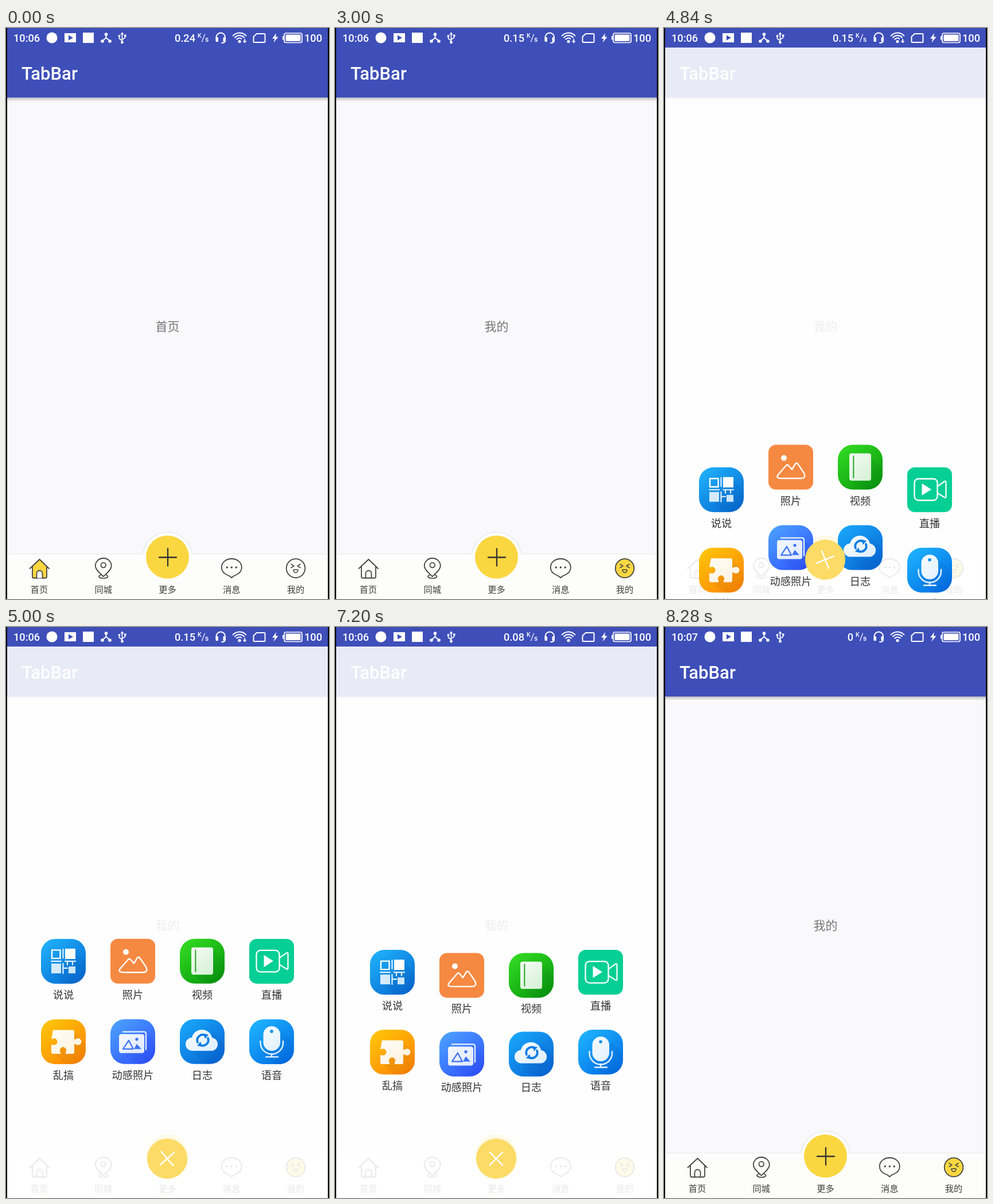
Recreate the animation shown at these times as an HTML page with a canvas. Size 563 by 994 pixels, loop 8.32 s.

```html
<!DOCTYPE html>
<html lang="zh">
<head>
<meta charset="utf-8">
<style>
html, body { margin: 0; width: 100%; height: 100%; overflow: hidden; background: #fafafa; }
canvas { display: block; }
</style>
</head>
<body>
<canvas id="stage" width="563" height="994"></canvas>
<script>
const W = 563, H = 994, LOOP = 8320;
const ctx = document.getElementById('stage').getContext('2d');
const CJK = '"Noto Sans CJK SC", "Noto Sans CJK", sans-serif';
const LATIN = 'Roboto, sans-serif';
const BLUE = '#3e4fb9', YELLOW = '#fad741', INK = '#444';
const TABS = ['首页', '同城', '更多', '消息', '我的'];

const clamp = (v, lo = 0, hi = 1) => Math.min(hi, Math.max(lo, v));

function fill(path, color) {
  ctx.fillStyle = color;
  ctx.fill(typeof path === 'string' ? new Path2D(path) : path);
}
function stroke(path, color, width) {
  ctx.strokeStyle = color;
  ctx.lineWidth = width;
  ctx.stroke(typeof path === 'string' ? new Path2D(path) : path);
}
function rect(x, y, w, h, color) {
  ctx.fillStyle = color;
  ctx.fillRect(x, y, w, h);
}
function round(x, y, w, h, r) {
  const p = new Path2D();
  p.roundRect(x, y, w, h, r);
  return p;
}
function circle(x, y, r) {
  const p = new Path2D();
  p.arc(x, y, r, 0, Math.PI * 2);
  return p;
}
function text(str, x, y, font, color, align = 'left') {
  ctx.font = font;
  ctx.fillStyle = color;
  ctx.textAlign = align;
  ctx.fillText(str, x, y);
}
function diagonal(from, to, size = 78) {
  const g = ctx.createLinearGradient(size * 0.1, 0, size * 0.9, size);
  g.addColorStop(0, from);
  g.addColorStop(1, to);
  return g;
}
function at(x, y, draw) {
  ctx.save();
  ctx.translate(x, y);
  draw();
  ctx.restore();
}

// Status bar
function drawStatus(t) {
  const white = '#fff', font = '500 18.2px ' + LATIN;
  rect(0, 0, W, 34, BLUE);
  text(t < 8240 ? '10:06' : '10:07', 13, 24, font, white);
  fill(circle(80, 17, 9.5), white);
  fill('M102 9H122V25H102Z', white);
  fill('M109 12.5L117 17L109 21.5Z', BLUE);
  fill('M134 8H153V26H134Z', white);

  stroke('M174.5 11V17L168 22.5M174.5 17L181 22.5', white, 2);
  for (const [x, y] of [[174.5, 11], [168, 23], [181, 23]]) fill(circle(x, y, 2.8), white);

  stroke('M202.5 10V25M202.5 22L197.5 18.5V14M202.5 20L207.5 17V13', white, 1.6);
  fill('M202.5 7L205.5 11.5H199.5ZM206 11.5H209.5V15H206Z', white);
  fill(circle(197.5, 14, 2), white);
  fill(circle(202.5, 25, 2.4), white);

  const speed = t < 2240 ? '0.24' : t < 5240 ? '0.15' : t < 8240 ? '0.08' : '0';
  text(speed, 330, 24, font, white, 'right');
  text('K', 334, 17, '500 10.5px ' + LATIN, white);
  text('s', 347, 24, '500 12px ' + LATIN, white);
  stroke('M341.5 24L346.5 11', white, 1.2);

  stroke('M366.5 19V15.5A7.8 7.8 0 0 1 382 15.5V22Q382 26 376 26', white, 2);
  fill(round(365.5, 16, 4.5, 8, 1.5), white);
  fill(round(378.5, 16, 4.5, 8, 1.5), white);

  for (const r of [6.5, 11, 15.5]) {
    const arc = new Path2D();
    arc.arc(407, 24, r, -Math.PI * 0.76, -Math.PI * 0.24);
    stroke(arc, white, 2.1);
  }
  fill(circle(407, 23.5, 2.6), white);
  if (t < 5800) {
    rect(411, 18, 10, 9, BLUE);
    fill('M415.2 19H417V22.5H419.5L416 26.5L412.7 22.5H415.2Z', white);
  }
  stroke('M437 10H450Q451.5 10 451.5 11.5V23.5Q451.5 25 450 25H433Q431.5 25 431.5 23.5V15Z', white, 2);
  fill('M471 9L464 18.5H468.5L466.5 25.5L474.5 15.5H470Z', white);
  stroke(round(485, 9, 31, 16.5, 3), white, 1.7);
  fill(round(487.5, 11.5, 26, 11.5, 1), white);
  rect(482, 14, 2.5, 6.5, white);
  text('100', 520, 24, font, white);
}

// Tab bar icons, each centred on its own origin
const tabIcons = {
  0(tone) {
    const body = 'M-12 -3V14.5Q-12 17 -9.5 17H10.5Q13 17 13 14.5V-3L0.5 -15Z';
    if (tone) fill(body, tone);
    stroke('M-16.5 0.5L0.5 -15.5L17 0.5M-12 -3V14.5Q-12 17 -9.5 17H10.5Q13 17 13 14.5V-3', INK, 1.8);
    const door = 'M-4.5 17V9A5 5 0 0 1 5.5 9V17';
    if (tone) fill(door, '#fdfdfc');
    stroke(door, INK, 1.8);
  },
  1(tone) {
    const pin = 'M0 14.5C-5 9 -14 3 -14 -4A14 13.5 0 0 1 14 -4C14 3 5 9 0 14.5Z';
    if (tone) fill(pin, tone);
    stroke(pin, INK, 1.8);
    if (tone) fill(circle(0, -5.5, 4.3), '#fdfdfc');
    stroke(circle(0, -5.5, 4.3), INK, 1.7);
    stroke('M-4.5 11.5C-11 14 -7 17.5 0 17.5S11 14 4.5 11.5', INK, 1.7);
  },
  3(tone) {
    const bubble = 'M0 16.5Q-4 12.5 -8 11.5C-14 9 -17.5 4 -17.5 -1.5C-17.5 -10.5 -9.5 -16.5 0 -16.5S17.5 -10.5 17.5 -1.5C17.5 4 14 9 8 11.5Q4 12.5 0 16.5Z';
    if (tone) fill(bubble, tone);
    stroke(bubble, INK, 1.8);
    for (const x of [-8, 0, 8]) fill(circle(x, -1.5, 1.7), INK);
  },
  4(tone) {
    if (tone) fill(circle(0, 0, 16.3), tone);
    stroke(circle(0, 0, 16.3), INK, 1.8);
    stroke('M-8 -7L-3 -4L-8 -1M8 -7L3 -4L8 -1', INK, 1.6);
    stroke('M-3.8 2.5H3.8V3.5A3.8 4 0 0 1 -3.8 3.5Z', INK, 1.6);
  }
};

function drawPage(t) {
  const active = t < 1880 ? 0 : t < 2520 ? 1 : t < 2960 ? 3 : 4;
  rect(0, 0, W, H, '#f9f9fb');
  const shadow = ctx.createLinearGradient(0, 121, 0, 128);
  shadow.addColorStop(0, 'rgba(0,0,0,.24)');
  shadow.addColorStop(1, 'rgba(0,0,0,0)');
  rect(0, 121, W, 7, shadow);
  rect(0, 34, W, 87, BLUE);
  text('TabBar', 27, 90, '500 31px ' + LATIN, '#fff');
  text(TABS[active], 281.5, 527, '350 21px ' + CJK, '#757575', 'center');

  stroke(circle(281.5, 921, 43), '#ebecf1', 2.5);
  rect(0, 915, W, 79, '#fdfdfc');
  rect(0, 915, W, 1.3, '#ebecf0');
  fill(circle(281.5, 921, 42.5), '#fdfdfd');
  fill(circle(281.5, 921, 37.5), YELLOW);
  stroke('M267 921.5H297M282 906.5V936.5', '#333', 2.3);

  TABS.forEach((label, i) => {
    const x = 58 + i * 111.75;
    if (tabIcons[i]) at(x, 940.5, () => tabIcons[i](i === active && YELLOW));
    text(label, x, 983, '15.2px ' + CJK, '#3c3c3c', 'center');
  });
}

// Menu tiles on a 78 x 78 grid
const TILES = [
  { label: '说说', colors: ['#20b2fb', '#0568d0'], radius: 25, draw() {
    stroke('M19 19.5H33.5V34H19Z', '#fff', 2.4);
    rect(42, 17, 18, 18, '#fff');
    rect(18, 43, 17, 17, '#d5ebfd');
    rect(48, 48, 12, 12, '#cde6fc');
    stroke('M38.5 18V33M18 39H35M42 39H60M46 39V45M55 39V45M38.5 43V60M38.5 51H46', '#e3f2fe', 2.2);
  } },
  { label: '照片', colors: ['#f68942', '#f68942'], radius: 13, draw() {
    fill(circle(27, 23, 5), '#fff');
    stroke('M17 52L31 36Q33 34 35 36L41 43L47 33Q49 31 51 33L62 49Q66 58 57 58.5H22Q12 58 17 52Z', '#fff', 2.4);
  } },
  { label: '视频', colors: ['#34dd24', '#06950a'], radius: 26, draw() {
    fill(round(20, 15, 38, 47.5, 4), diagonal('#fff', '#c9edc9'));
    rect(26.5, 19, 1.8, 39, '#169b14');
  } },
  { label: '直播', colors: ['#05cf95', '#05cf95'], radius: 13, draw() {
    stroke(round(12.5, 20, 40, 37.5, 7), '#fff', 2.3);
    stroke('M53 33L65 24.5Q67.5 23.5 67.5 26V51Q67.5 53.5 65 52.5L53 45', '#fff', 2.2);
    fill('M25.5 28L42 38.5L25.5 49Z', '#fff');
  } },
  { label: '乱搞', colors: ['#ffc60a', '#ff8300'], radius: 24, draw() {
    fill('M21 18.5H55Q58 18.5 58 21.5V35L61 34.5A5.8 5.8 0 1 1 61 43.5L58 43V57Q58 60 55 60H43V57A5.5 5.5 0 1 0 34 57V60H21Q18 60 18 57V44L21 44.5A5.8 5.8 0 1 0 21 33.5L18 34Z',
      diagonal('#fff', '#fff0d8'));
  } },
  { label: '动感照片', colors: ['#4ba2ff', '#3050ff'], radius: 25, draw() {
    stroke('M22 22H58Q62 22 62 26V53', '#e6efff', 2.3);
    fill(round(15, 26, 44, 33, 4), diagonal('#fff', '#d5e2ff'));
    stroke('M22 52L32 37L40 52Z', '#3d72f5', 2.2);
    fill('M41 52L46 43L54 52Z', '#3d72f5');
    fill(circle(46, 35, 2.6), '#3d72f5');
  } },
  { label: '日志', colors: ['#19a8fa', '#0764d4'], radius: 25, draw() {
    fill('M22 55A11.5 11.5 0 0 1 21 32A18 18 0 0 1 56 32A11.7 11.7 0 0 1 57 55Z', diagonal('#fff', '#d6eafd'));
    stroke('M31 40A9.5 9.5 0 0 1 44 28M49 33A9.5 9.5 0 0 1 36 45', '#0d7de2', 3.8);
    fill('M41 25L50 27L44 34ZM39 48L30 46L36 39Z', '#0d7de2');
  } },
  { label: '语音', colors: ['#1fb5ff', '#006be4'], radius: 25, draw() {
    fill(round(24.5, 12, 29.5, 43, 14.8), diagonal('#fff', '#d5ecff'));
    fill(circle(39, 21, 2.8), '#1290ef');
    stroke('M19.5 38V41A19.7 19.5 0 0 0 59 41V38M39 60V65M29 65.5H50', '#e8f4ff', 2.4);
  } }
];

// Remaining distance of a damped spring, from 1 to 0
function spring(ms) {
  const a = Math.max(0, ms) * 0.0116;
  return Math.exp(-1.07 * a) * (Math.cos(a) + 1.07 * Math.sin(a));
}

// Row by row, inner columns leave before the outer ones
const EXITS = {
  inner: [{ start: 7175, pull: 0.0095 }, { start: 7180, pull: 0.0078 }],
  outer: [{ start: 7188, pull: 0.0064 }, { start: 7199, pull: 0.0048 }]
};

function tileOffset(row, col, t) {
  const side = col === 1 || col === 2 ? 'inner' : 'outer';
  const exit = EXITS[side][row];
  const enter = 528 * spring(t - (side === 'inner' ? 4727 : 4739));
  return enter + exit.pull * Math.max(0, t - exit.start) ** 2;
}

function drawTile(tile, x, y) {
  at(x, y, () => {
    const plate = round(0, 0, 78, 78, tile.radius);
    fill(plate, diagonal(...tile.colors));
    if (tile.colors[0] !== tile.colors[1]) {
      ctx.save();
      ctx.clip(plate);
      fill('M58 22L80 44V80H44L22 58Z', 'rgba(0,30,90,.05)');
      ctx.restore();
    }
    tile.draw();
    text(tile.label, 39, 104, '18.2px ' + CJK, '#333', 'center');
  });
}

function drawMenu(t) {
  const alpha = Math.min(clamp((t - 4610) / 120), clamp((7570 - t) / 120));
  if (t < 4640 || t >= 7560) return;
  ctx.save();
  ctx.globalAlpha = alpha;
  ctx.beginPath();
  ctx.rect(0, 34, W, H - 34);
  ctx.clip();
  rect(0, 34, W, H - 34, 'rgba(255,255,255,.88)');
  TILES.forEach((tile, i) => {
    const row = i >> 2, col = i & 3;
    const y = 561 + row * 140 + tileOffset(row, col, t);
    if (y < H) drawTile(tile, 61 + col * 121, y);
  });
  fill(circle(281, 925.5, 35), '#fcdb66');
  const back = 15 * (Math.max(0, t - 7180) / 220) ** 2;
  at(281, 925.5, () => {
    ctx.rotate((135 * (1 - spring(t - 4755)) - back) * Math.PI / 180);
    stroke('M-16 0H16M0 -16V16', '#fff', 2.5);
  });
  ctx.restore();
}

function render() {
  const t = performance.now() % LOOP;
  ctx.lineCap = ctx.lineJoin = 'round';
  drawPage(t);
  drawMenu(t);
  drawStatus(t);
  rect(0, 0, 2, H, '#000');
  rect(561, 0, 2, H, '#000');
  requestAnimationFrame(render);
}
render();
</script>
</body>
</html>
```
-*-
▶ [WHAT YOU HAVE TO DO]: Scan the records above for the word "radius" and return every line where it occurs.

▶ [OUTPUT FOR THIS TASK]:
  { label: '说说', colors: ['#20b2fb', '#0568d0'], radius: 25, draw() {
  { label: '照片', colors: ['#f68942', '#f68942'], radius: 13, draw() {
  { label: '视频', colors: ['#34dd24', '#06950a'], radius: 26, draw() {
  { label: '直播', colors: ['#05cf95', '#05cf95'], radius: 13, draw() {
  { label: '乱搞', colors: ['#ffc60a', '#ff8300'], radius: 24, draw() {
  { label: '动感照片', colors: ['#4ba2ff', '#3050ff'], radius: 25, draw() {
  { label: '日志', colors: ['#19a8fa', '#0764d4'], radius: 25, draw() {
  { label: '语音', colors: ['#1fb5ff', '#006be4'], radius: 25, draw() {
    const plate = round(0, 0, 78, 78, tile.radius);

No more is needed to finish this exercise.